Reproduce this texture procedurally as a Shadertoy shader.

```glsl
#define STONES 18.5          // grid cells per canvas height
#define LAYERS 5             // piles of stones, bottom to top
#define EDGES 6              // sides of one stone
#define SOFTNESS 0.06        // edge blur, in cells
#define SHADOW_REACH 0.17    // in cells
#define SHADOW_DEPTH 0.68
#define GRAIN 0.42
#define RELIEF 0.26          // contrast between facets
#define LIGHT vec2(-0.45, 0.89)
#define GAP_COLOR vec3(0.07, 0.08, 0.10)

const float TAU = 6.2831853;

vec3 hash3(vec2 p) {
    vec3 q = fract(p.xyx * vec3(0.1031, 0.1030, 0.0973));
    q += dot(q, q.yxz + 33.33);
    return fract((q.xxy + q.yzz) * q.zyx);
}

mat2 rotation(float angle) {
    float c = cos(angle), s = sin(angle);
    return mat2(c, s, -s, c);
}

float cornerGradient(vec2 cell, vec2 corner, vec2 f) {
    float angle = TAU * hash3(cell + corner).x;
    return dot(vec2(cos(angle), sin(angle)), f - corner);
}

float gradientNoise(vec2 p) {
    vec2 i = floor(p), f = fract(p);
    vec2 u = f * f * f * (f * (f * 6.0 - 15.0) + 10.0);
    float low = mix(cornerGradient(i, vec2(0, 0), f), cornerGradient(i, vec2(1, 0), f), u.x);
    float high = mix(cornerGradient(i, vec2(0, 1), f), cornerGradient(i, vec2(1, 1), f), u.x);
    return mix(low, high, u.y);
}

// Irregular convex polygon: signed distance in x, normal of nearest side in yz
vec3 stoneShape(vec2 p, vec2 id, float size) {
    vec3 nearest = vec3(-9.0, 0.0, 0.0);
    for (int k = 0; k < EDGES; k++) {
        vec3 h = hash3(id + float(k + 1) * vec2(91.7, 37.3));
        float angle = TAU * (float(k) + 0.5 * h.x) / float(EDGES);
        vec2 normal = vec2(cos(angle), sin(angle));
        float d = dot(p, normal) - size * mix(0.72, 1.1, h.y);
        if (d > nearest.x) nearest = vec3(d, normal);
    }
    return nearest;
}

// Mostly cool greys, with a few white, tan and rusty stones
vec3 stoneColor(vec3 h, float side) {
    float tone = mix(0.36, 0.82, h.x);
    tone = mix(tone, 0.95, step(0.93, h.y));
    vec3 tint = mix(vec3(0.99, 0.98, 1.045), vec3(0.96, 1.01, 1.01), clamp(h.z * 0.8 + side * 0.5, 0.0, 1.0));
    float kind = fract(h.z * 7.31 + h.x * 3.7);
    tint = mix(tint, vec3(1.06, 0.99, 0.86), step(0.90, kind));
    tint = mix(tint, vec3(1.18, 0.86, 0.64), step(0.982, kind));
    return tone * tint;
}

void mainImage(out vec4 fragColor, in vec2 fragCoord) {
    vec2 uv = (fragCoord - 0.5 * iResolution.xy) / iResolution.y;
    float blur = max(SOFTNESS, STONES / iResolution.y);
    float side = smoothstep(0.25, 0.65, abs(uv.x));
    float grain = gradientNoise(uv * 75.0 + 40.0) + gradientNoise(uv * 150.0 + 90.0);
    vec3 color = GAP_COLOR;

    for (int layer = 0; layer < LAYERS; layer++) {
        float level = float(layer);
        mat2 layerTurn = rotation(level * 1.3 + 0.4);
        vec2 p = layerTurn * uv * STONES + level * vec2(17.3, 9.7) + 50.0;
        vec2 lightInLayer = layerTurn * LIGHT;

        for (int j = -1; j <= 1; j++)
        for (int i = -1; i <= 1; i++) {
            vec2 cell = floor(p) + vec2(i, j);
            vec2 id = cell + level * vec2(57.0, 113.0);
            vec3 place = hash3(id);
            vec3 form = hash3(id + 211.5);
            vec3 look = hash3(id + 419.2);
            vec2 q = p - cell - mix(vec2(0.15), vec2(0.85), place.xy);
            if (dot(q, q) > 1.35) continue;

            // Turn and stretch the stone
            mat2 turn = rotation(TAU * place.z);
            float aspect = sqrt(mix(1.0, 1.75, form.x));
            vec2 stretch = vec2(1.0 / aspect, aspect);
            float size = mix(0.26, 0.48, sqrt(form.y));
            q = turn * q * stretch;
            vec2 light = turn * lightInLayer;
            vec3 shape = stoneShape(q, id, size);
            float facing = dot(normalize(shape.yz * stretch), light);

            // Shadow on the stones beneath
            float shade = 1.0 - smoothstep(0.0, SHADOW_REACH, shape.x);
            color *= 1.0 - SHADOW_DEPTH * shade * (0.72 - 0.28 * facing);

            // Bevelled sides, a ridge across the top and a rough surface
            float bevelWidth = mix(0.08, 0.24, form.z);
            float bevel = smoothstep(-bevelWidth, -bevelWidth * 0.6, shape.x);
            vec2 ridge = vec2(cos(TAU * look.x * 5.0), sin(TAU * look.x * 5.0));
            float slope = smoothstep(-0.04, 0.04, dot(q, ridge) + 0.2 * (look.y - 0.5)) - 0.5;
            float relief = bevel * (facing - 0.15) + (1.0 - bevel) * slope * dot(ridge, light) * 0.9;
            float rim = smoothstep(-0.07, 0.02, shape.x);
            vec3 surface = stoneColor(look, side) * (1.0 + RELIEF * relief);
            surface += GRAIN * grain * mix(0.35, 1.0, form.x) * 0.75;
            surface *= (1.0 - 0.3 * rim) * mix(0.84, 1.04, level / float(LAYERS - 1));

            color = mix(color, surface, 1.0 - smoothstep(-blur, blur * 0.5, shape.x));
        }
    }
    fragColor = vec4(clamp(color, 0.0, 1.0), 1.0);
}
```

== HOW TO COMPLETE THIS TASK ==
All entries above must be reproduced without a single change.

== RESPONSE BOX ==
Reproduce this texture procedurally as a Shadertoy shader.

```glsl
#define STONES 18.5          // grid cells per canvas height
#define LAYERS 5             // piles of stones, bottom to top
#define EDGES 6              // sides of one stone
#define SOFTNESS 0.06        // edge blur, in cells
#define SHADOW_REACH 0.17    // in cells
#define SHADOW_DEPTH 0.68
#define GRAIN 0.42
#define RELIEF 0.26          // contrast between facets
#define LIGHT vec2(-0.45, 0.89)
#define GAP_COLOR vec3(0.07, 0.08, 0.10)

const float TAU = 6.2831853;

vec3 hash3(vec2 p) {
    vec3 q = fract(p.xyx * vec3(0.1031, 0.1030, 0.0973));
    q += dot(q, q.yxz + 33.33);
    return fract((q.xxy + q.yzz) * q.zyx);
}

mat2 rotation(float angle) {
    float c = cos(angle), s = sin(angle);
    return mat2(c, s, -s, c);
}

float cornerGradient(vec2 cell, vec2 corner, vec2 f) {
    float angle = TAU * hash3(cell + corner).x;
    return dot(vec2(cos(angle), sin(angle)), f - corner);
}

float gradientNoise(vec2 p) {
    vec2 i = floor(p), f = fract(p);
    vec2 u = f * f * f * (f * (f * 6.0 - 15.0) + 10.0);
    float low = mix(cornerGradient(i, vec2(0, 0), f), cornerGradient(i, vec2(1, 0), f), u.x);
    float high = mix(cornerGradient(i, vec2(0, 1), f), cornerGradient(i, vec2(1, 1), f), u.x);
    return mix(low, high, u.y);
}

// Irregular convex polygon: signed distance in x, normal of nearest side in yz
vec3 stoneShape(vec2 p, vec2 id, float size) {
    vec3 nearest = vec3(-9.0, 0.0, 0.0);
    for (int k = 0; k < EDGES; k++) {
        vec3 h = hash3(id + float(k + 1) * vec2(91.7, 37.3));
        float angle = TAU * (float(k) + 0.5 * h.x) / float(EDGES);
        vec2 normal = vec2(cos(angle), sin(angle));
        float d = dot(p, normal) - size * mix(0.72, 1.1, h.y);
        if (d > nearest.x) nearest = vec3(d, normal);
    }
    return nearest;
}

// Mostly cool greys, with a few white, tan and rusty stones
vec3 stoneColor(vec3 h, float side) {
    float tone = mix(0.36, 0.82, h.x);
    tone = mix(tone, 0.95, step(0.93, h.y));
    vec3 tint = mix(vec3(0.99, 0.98, 1.045), vec3(0.96, 1.01, 1.01), clamp(h.z * 0.8 + side * 0.5, 0.0, 1.0));
    float kind = fract(h.z * 7.31 + h.x * 3.7);
    tint = mix(tint, vec3(1.06, 0.99, 0.86), step(0.90, kind));
    tint = mix(tint, vec3(1.18, 0.86, 0.64), step(0.982, kind));
    return tone * tint;
}

void mainImage(out vec4 fragColor, in vec2 fragCoord) {
    vec2 uv = (fragCoord - 0.5 * iResolution.xy) / iResolution.y;
    float blur = max(SOFTNESS, STONES / iResolution.y);
    float side = smoothstep(0.25, 0.65, abs(uv.x));
    float grain = gradientNoise(uv * 75.0 + 40.0) + gradientNoise(uv * 150.0 + 90.0);
    vec3 color = GAP_COLOR;

    for (int layer = 0; layer < LAYERS; layer++) {
        float level = float(layer);
        mat2 layerTurn = rotation(level * 1.3 + 0.4);
        vec2 p = layerTurn * uv * STONES + level * vec2(17.3, 9.7) + 50.0;
        vec2 lightInLayer = layerTurn * LIGHT;

        for (int j = -1; j <= 1; j++)
        for (int i = -1; i <= 1; i++) {
            vec2 cell = floor(p) + vec2(i, j);
            vec2 id = cell + level * vec2(57.0, 113.0);
            vec3 place = hash3(id);
            vec3 form = hash3(id + 211.5);
            vec3 look = hash3(id + 419.2);
            vec2 q = p - cell - mix(vec2(0.15), vec2(0.85), place.xy);
            if (dot(q, q) > 1.35) continue;

            // Turn and stretch the stone
            mat2 turn = rotation(TAU * place.z);
            float aspect = sqrt(mix(1.0, 1.75, form.x));
            vec2 stretch = vec2(1.0 / aspect, aspect);
            float size = mix(0.26, 0.48, sqrt(form.y));
            q = turn * q * stretch;
            vec2 light = turn * lightInLayer;
            vec3 shape = stoneShape(q, id, size);
            float facing = dot(normalize(shape.yz * stretch), light);

            // Shadow on the stones beneath
            float shade = 1.0 - smoothstep(0.0, SHADOW_REACH, shape.x);
            color *= 1.0 - SHADOW_DEPTH * shade * (0.72 - 0.28 * facing);

            // Bevelled sides, a ridge across the top and a rough surface
            float bevelWidth = mix(0.08, 0.24, form.z);
            float bevel = smoothstep(-bevelWidth, -bevelWidth * 0.6, shape.x);
            vec2 ridge = vec2(cos(TAU * look.x * 5.0), sin(TAU * look.x * 5.0));
            float slope = smoothstep(-0.04, 0.04, dot(q, ridge) + 0.2 * (look.y - 0.5)) - 0.5;
            float relief = bevel * (facing - 0.15) + (1.0 - bevel) * slope * dot(ridge, light) * 0.9;
            float rim = smoothstep(-0.07, 0.02, shape.x);
            vec3 surface = stoneColor(look, side) * (1.0 + RELIEF * relief);
            surface += GRAIN * grain * mix(0.35, 1.0, form.x) * 0.75;
            surface *= (1.0 - 0.3 * rim) * mix(0.84, 1.04, level / float(LAYERS - 1));

            color = mix(color, surface, 1.0 - smoothstep(-blur, blur * 0.5, shape.x));
        }
    }
    fragColor = vec4(clamp(color, 0.0, 1.0), 1.0);
}
```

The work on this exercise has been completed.